However, although 18 year-olds from disadvantaged backgrounds are now 52% more likely to go to university than 10 years ago, there is more progress that we need to make. Disadvantaged students are still less likely than their more advantaged peers to attend the most selective universities, have the support they need to successfully complete their degree, and are less likely to achieve a 2.1 or a First. The panel’s proposals on support for disadvantaged groups are an important contribution to the debate in this area.
I very much welcome the focus that the panel has placed on making sure that all higher education is of high quality and also delivers well for students and the taxpayer. There are very high-quality courses across the full range of subjects—from creative arts to medicine—but there are also courses where students are less well served. I have also spoken in recent months of bad practices not in the student interest, such as artificial grade inflation and so-called conditional unconditional offers.

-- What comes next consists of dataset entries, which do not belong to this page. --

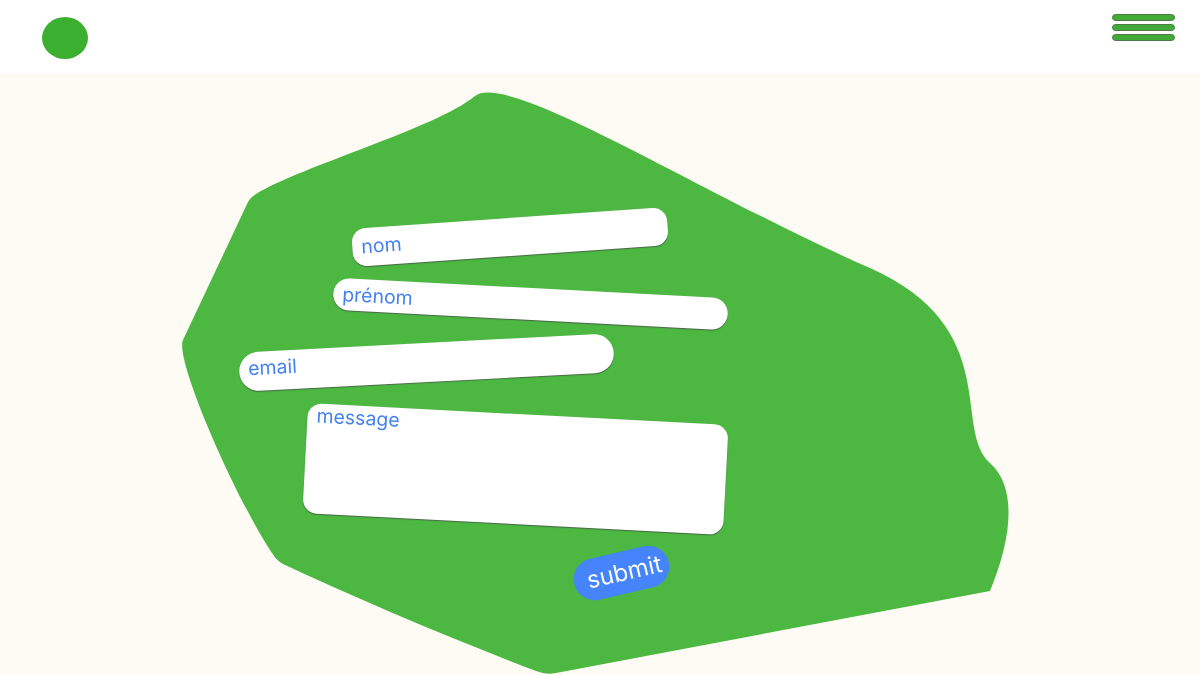
<!DOCTYPE html>
<html lang="fr">
<head>
<meta charset="utf-8">
<title>Contact</title>
<style>
:root {
  --cream: #fefbf4;
  --white: #ffffff;
  --leaf: #4cb842;
  --badge: #3bb030;
  --bar: #42ab38;
  --bar-edge: #4d7a48;
  --blue: #4684fb;
  --label: #4380f2;
  --field-edge: rgba(70, 60, 70, .65);
}
* { box-sizing: border-box; margin: 0; }
html, body { width: 1200px; height: 675px; overflow: hidden; }
body {
  display: flex;
  flex-direction: column;
  background: var(--cream);
  font-family: Inter, "Noto Sans", sans-serif;
}
.site-header {
  flex: none;
  display: flex;
  justify-content: space-between;
  align-items: flex-start;
  height: 73px;
  padding: 14px 25px 0 42px;
  background: var(--white);
}
.badge {
  width: 46px;
  height: 42px;
  margin-top: 3px;
  border-radius: 50%;
  background: var(--badge);
}
.menu { display: flex; flex-direction: column; gap: 3px; }
.menu span {
  width: 63px;
  height: 7px;
  border: 1px solid var(--bar-edge);
  border-radius: 4px;
  background: var(--bar);
}
.contact { position: relative; flex: 1; }
.blob { position: absolute; left: 0; top: -73px; }
.blob path { fill: var(--leaf); }
.field, .submit { position: absolute; display: flex; align-items: center; }
.field {
  padding-left: 9px;
  background: var(--white);
  box-shadow: 0 1px 1px var(--field-edge);
  color: var(--label);
  font-size: 19.5px;
  line-height: 24px;
}
.last-name {
  left: 352px; top: 145px; width: 316px; height: 38px;
  padding-bottom: 2px;
  border-radius: 14px;
  transform: rotate(-4deg);
}
.first-name {
  left: 333px; top: 215px; width: 395px; height: 32px;
  border-radius: 16px;
  transform: rotate(3deg);
}
.email {
  left: 239px; top: 270px; width: 375px; height: 39px;
  padding-bottom: 8px;
  border-radius: 20px;
  transform: rotate(-3deg);
}
.message {
  left: 305px; top: 341px; width: 421px; height: 110px;
  align-items: flex-start;
  border-radius: 14px;
  transform: rotate(3deg);
}
.submit {
  left: 573px; top: 479px; width: 97px; height: 42px;
  justify-content: center;
  padding-left: 6px;
  border-radius: 21px;
  background: var(--blue);
  color: var(--white);
  font-size: 24px;
  line-height: 30px;
  text-decoration: none;
  transform: rotate(-13deg);
}
</style>
</head>
<body>
<header class="site-header">
  <div class="badge"></div>
  <nav class="menu" aria-label="Menu"><span></span><span></span><span></span></nav>
</header>
<main class="contact">
  <svg class="blob" width="1200" height="675" viewBox="0 0 1200 675" aria-hidden="true">
    <path d="M475 96C508 70 705 196 870 268C1005 328 951 430 991 464C1016 487 1013 536 990 591L556 673Q546 675 536 671C450 638 360 600 283 564Q277 561 272 553C236 499 174 359 183 340L248 202Q250 198 256 194C302 166 436 128 475 96Z"/>
  </svg>
  <div class="field last-name">nom</div>
  <div class="field first-name">prénom</div>
  <div class="field email">email</div>
  <div class="field message">message</div>
  <a class="submit" href="#">submit</a>
</main>
</body>
</html>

The panel’s recommendations on student finance are detailed and interrelated and cannot be considered each in isolation. We will need to look carefully at each recommendation in turn and in the round to reach a view on what will best support students and the institutions they study at, and ensure value for taxpayers. In considering these recommendations, we will also have regard to students currently in the system, or about to enter it, to ensure any changes are fair to current and new cohorts of students.
I am sure the House will recognise that this comprehensive report, with detailed analysis and no fewer than 53 recommendations, gives the Government a lot to consider. We will continue to engage with stakeholders on the findings and recommendations in the panel report, and conclude the review at the spending review. But I am clear that whatever route a student chooses, and whatever their background, post-18 education should set them on a successful path for their future. With this vision, I strongly believe that the HE and FE sectors can and should continue to thrive together. I commend this Statement to the House”.